§ **Goal of the exercise**
Type out the listing below exactly. Pictures stay out of it.
───── Listed records
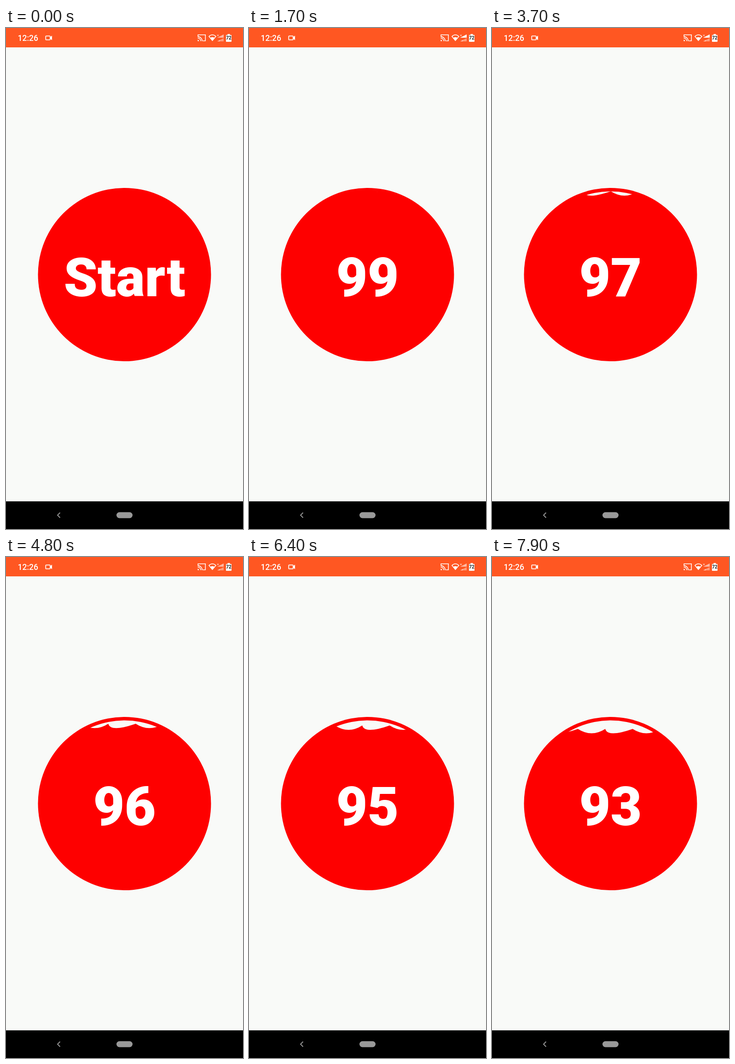
These frames come from a looping animation (515x1087 px, 8000 ms). An HTML page:

```html
<!DOCTYPE html>
<html lang="en">
<head>
<meta charset="utf-8">
<title>Countdown</title>
<style>
html, body { margin: 0; width: 100%; height: 100%; overflow: hidden; background: #f9faf8; }
svg { display: block; width: 515px; height: 1087px; font-family: Roboto, sans-serif; }
</style>
</head>
<body>
<svg viewBox="0 0 515 1087">
  <defs>
    <clipPath id="inside"><circle cx="257.5" cy="535" r="180.5"/></clipPath>
  </defs>
  <rect width="515" height="1087" fill="#f9faf8"/>

  <!-- status bar -->
  <rect width="515" height="42" fill="#ff5722"/>
  <g fill="#fff">
    <text x="25.5" y="28" font-size="17.5" font-weight="500">12:26</text>
    <path d="M96 20l4-3.5v10l-4-3.5z"/>
    <rect x="86.3" y="17.3" width="9.6" height="8.4" rx="1" fill="none" stroke="#fff" stroke-width="1.7"/>
    <g fill="none" stroke="#fff" stroke-width="1.6">
      <path d="M417.3 18v-3.2h16v12.9h-5.6M416.5 21.7a6.8 6.8 0 0 1 6.8 6.8M416.5 18.6a9.9 9.9 0 0 1 9.9 9.9"/>
    </g>
    <path d="M416.5 25.6a2.9 2.9 0 0 1 2.9 2.9h-2.9z"/>
    <path d="M441 18.2q7.5-7 15 0L448.500 27.300z" fill="none" stroke="#fff" stroke-width="1.5"/>
    <path d="M443.5 21.500q5-3.500 10 0L448.500 28z"/>
    <path d="M473 14v7h-14z" fill-opacity=".4"/>
    <path id="signal" d="M473 14v7h-14z"/>
    <path d="M473 22v7h-14z" fill-opacity=".4"/>
    <path d="M465 26v3h-6z" fill-opacity=".5"/>
    <path d="M459 14.500l3 3M462 14.500l-3 3" stroke="#fff"/>
    <path d="M481.500 13h5v2h2.500q1 0 1 1v13q0 1-1 1h-10q-1 0-1-1v-13q0-1 1-1h2.500z"/>
  </g>
  <text x="484" y="25" font-size="10" font-weight="700" text-anchor="middle" fill="#222">72</text>

  <!-- button -->
  <circle cx="257.5" cy="535" r="188" fill="#fe0000"/>
  <text id="label" x="257.5" y="581.5" font-size="117.500" font-weight="900" text-anchor="middle" fill="#fff"></text>
  <circle id="press" cx="257.5" cy="535" r="180.5" fill-opacity=".13"/>
  <path id="wave" clip-path="url(#inside)" fill="#f9faf8"/>

  <!-- navigation bar -->
  <rect y="1027" width="515" height="60"/>
  <path d="M117.500 1051.500l-5.500 5.500 5.500 5.500" fill="none" stroke="#999" stroke-width="1.8"/>
  <rect x="240" y="1050.500" width="35" height="13" rx="6.500" fill="#999"/>
</svg>
<script>
const $ = id => document.getElementById(id);
const clamp = v => Math.max(0, Math.min(1, v));
const LOOP = 8000, STEP = 100, HALF = 59.5, PERIOD = 2 * HALF;

// Seconds begun since the given moment
const ticks = (t, start) => Math.max(0, Math.floor((t - start) / 1000) + 1);

// Everything above a row of alternating skewed and even troughs
function wavePath(t) {
  const top = 346.8 + 3.76 * ticks(t, 1800);
  const shift = (198.5 + 23.8 * (t - 3700) / 100) % PERIOD;
  let d = `M${shift - PERIOD} 300V${top}`;
  for (let i = 0; i < 6; i++) {
    d += `q5 19 ${HALF} 0q${HALF / 2} 19 ${HALF} 0`;
  }
  return d + 'V300z';
}

function draw() {
  const t = Math.floor(performance.now() % LOOP / STEP) * STEP;
  const count = ticks(t, 1600);
  $('label').textContent = count ? 100 - count : 'Start';
  $('press').setAttribute('opacity', clamp((t - 400) / 300) * clamp((1700 - t) / 200));
  $('wave').setAttribute('d', t ? wavePath(t) : '');
  $('signal').setAttribute('opacity', t >= 500 && t < 4500 ? 1 : 0.3);
  requestAnimationFrame(draw);
}
draw();
</script>
</body>
</html>
```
──────────
§ **Response to the exercise**
These frames come from a looping animation (515x1087 px, 8000 ms). An HTML page:

```html
<!DOCTYPE html>
<html lang="en">
<head>
<meta charset="utf-8">
<title>Countdown</title>
<style>
html, body { margin: 0; width: 100%; height: 100%; overflow: hidden; background: #f9faf8; }
svg { display: block; width: 515px; height: 1087px; font-family: Roboto, sans-serif; }
</style>
</head>
<body>
<svg viewBox="0 0 515 1087">
  <defs>
    <clipPath id="inside"><circle cx="257.5" cy="535" r="180.5"/></clipPath>
  </defs>
  <rect width="515" height="1087" fill="#f9faf8"/>

  <!-- status bar -->
  <rect width="515" height="42" fill="#ff5722"/>
  <g fill="#fff">
    <text x="25.5" y="28" font-size="17.5" font-weight="500">12:26</text>
    <path d="M96 20l4-3.5v10l-4-3.5z"/>
    <rect x="86.3" y="17.3" width="9.6" height="8.4" rx="1" fill="none" stroke="#fff" stroke-width="1.7"/>
    <g fill="none" stroke="#fff" stroke-width="1.6">
      <path d="M417.3 18v-3.2h16v12.9h-5.6M416.5 21.7a6.8 6.8 0 0 1 6.8 6.8M416.5 18.6a9.9 9.9 0 0 1 9.9 9.9"/>
    </g>
    <path d="M416.5 25.6a2.9 2.9 0 0 1 2.9 2.9h-2.9z"/>
    <path d="M441 18.2q7.5-7 15 0L448.500 27.300z" fill="none" stroke="#fff" stroke-width="1.5"/>
    <path d="M443.5 21.500q5-3.500 10 0L448.500 28z"/>
    <path d="M473 14v7h-14z" fill-opacity=".4"/>
    <path id="signal" d="M473 14v7h-14z"/>
    <path d="M473 22v7h-14z" fill-opacity=".4"/>
    <path d="M465 26v3h-6z" fill-opacity=".5"/>
    <path d="M459 14.500l3 3M462 14.500l-3 3" stroke="#fff"/>
    <path d="M481.500 13h5v2h2.500q1 0 1 1v13q0 1-1 1h-10q-1 0-1-1v-13q0-1 1-1h2.500z"/>
  </g>
  <text x="484" y="25" font-size="10" font-weight="700" text-anchor="middle" fill="#222">72</text>

  <!-- button -->
  <circle cx="257.5" cy="535" r="188" fill="#fe0000"/>
  <text id="label" x="257.5" y="581.5" font-size="117.500" font-weight="900" text-anchor="middle" fill="#fff"></text>
  <circle id="press" cx="257.5" cy="535" r="180.5" fill-opacity=".13"/>
  <path id="wave" clip-path="url(#inside)" fill="#f9faf8"/>

  <!-- navigation bar -->
  <rect y="1027" width="515" height="60"/>
  <path d="M117.500 1051.500l-5.500 5.500 5.500 5.500" fill="none" stroke="#999" stroke-width="1.8"/>
  <rect x="240" y="1050.500" width="35" height="13" rx="6.500" fill="#999"/>
</svg>
<script>
const $ = id => document.getElementById(id);
const clamp = v => Math.max(0, Math.min(1, v));
const LOOP = 8000, STEP = 100, HALF = 59.5, PERIOD = 2 * HALF;

// Seconds begun since the given moment
const ticks = (t, start) => Math.max(0, Math.floor((t - start) / 1000) + 1);

// Everything above a row of alternating skewed and even troughs
function wavePath(t) {
  const top = 346.8 + 3.76 * ticks(t, 1800);
  const shift = (198.5 + 23.8 * (t - 3700) / 100) % PERIOD;
  let d = `M${shift - PERIOD} 300V${top}`;
  for (let i = 0; i < 6; i++) {
    d += `q5 19 ${HALF} 0q${HALF / 2} 19 ${HALF} 0`;
  }
  return d + 'V300z';
}

function draw() {
  const t = Math.floor(performance.now() % LOOP / STEP) * STEP;
  const count = ticks(t, 1600);
  $('label').textContent = count ? 100 - count : 'Start';
  $('press').setAttribute('opacity', clamp((t - 400) / 300) * clamp((1700 - t) / 200));
  $('wave').setAttribute('d', t ? wavePath(t) : '');
  $('signal').setAttribute('opacity', t >= 500 && t < 4500 ? 1 : 0.3);
  requestAnimationFrame(draw);
}
draw();
</script>
</body>
</html>
```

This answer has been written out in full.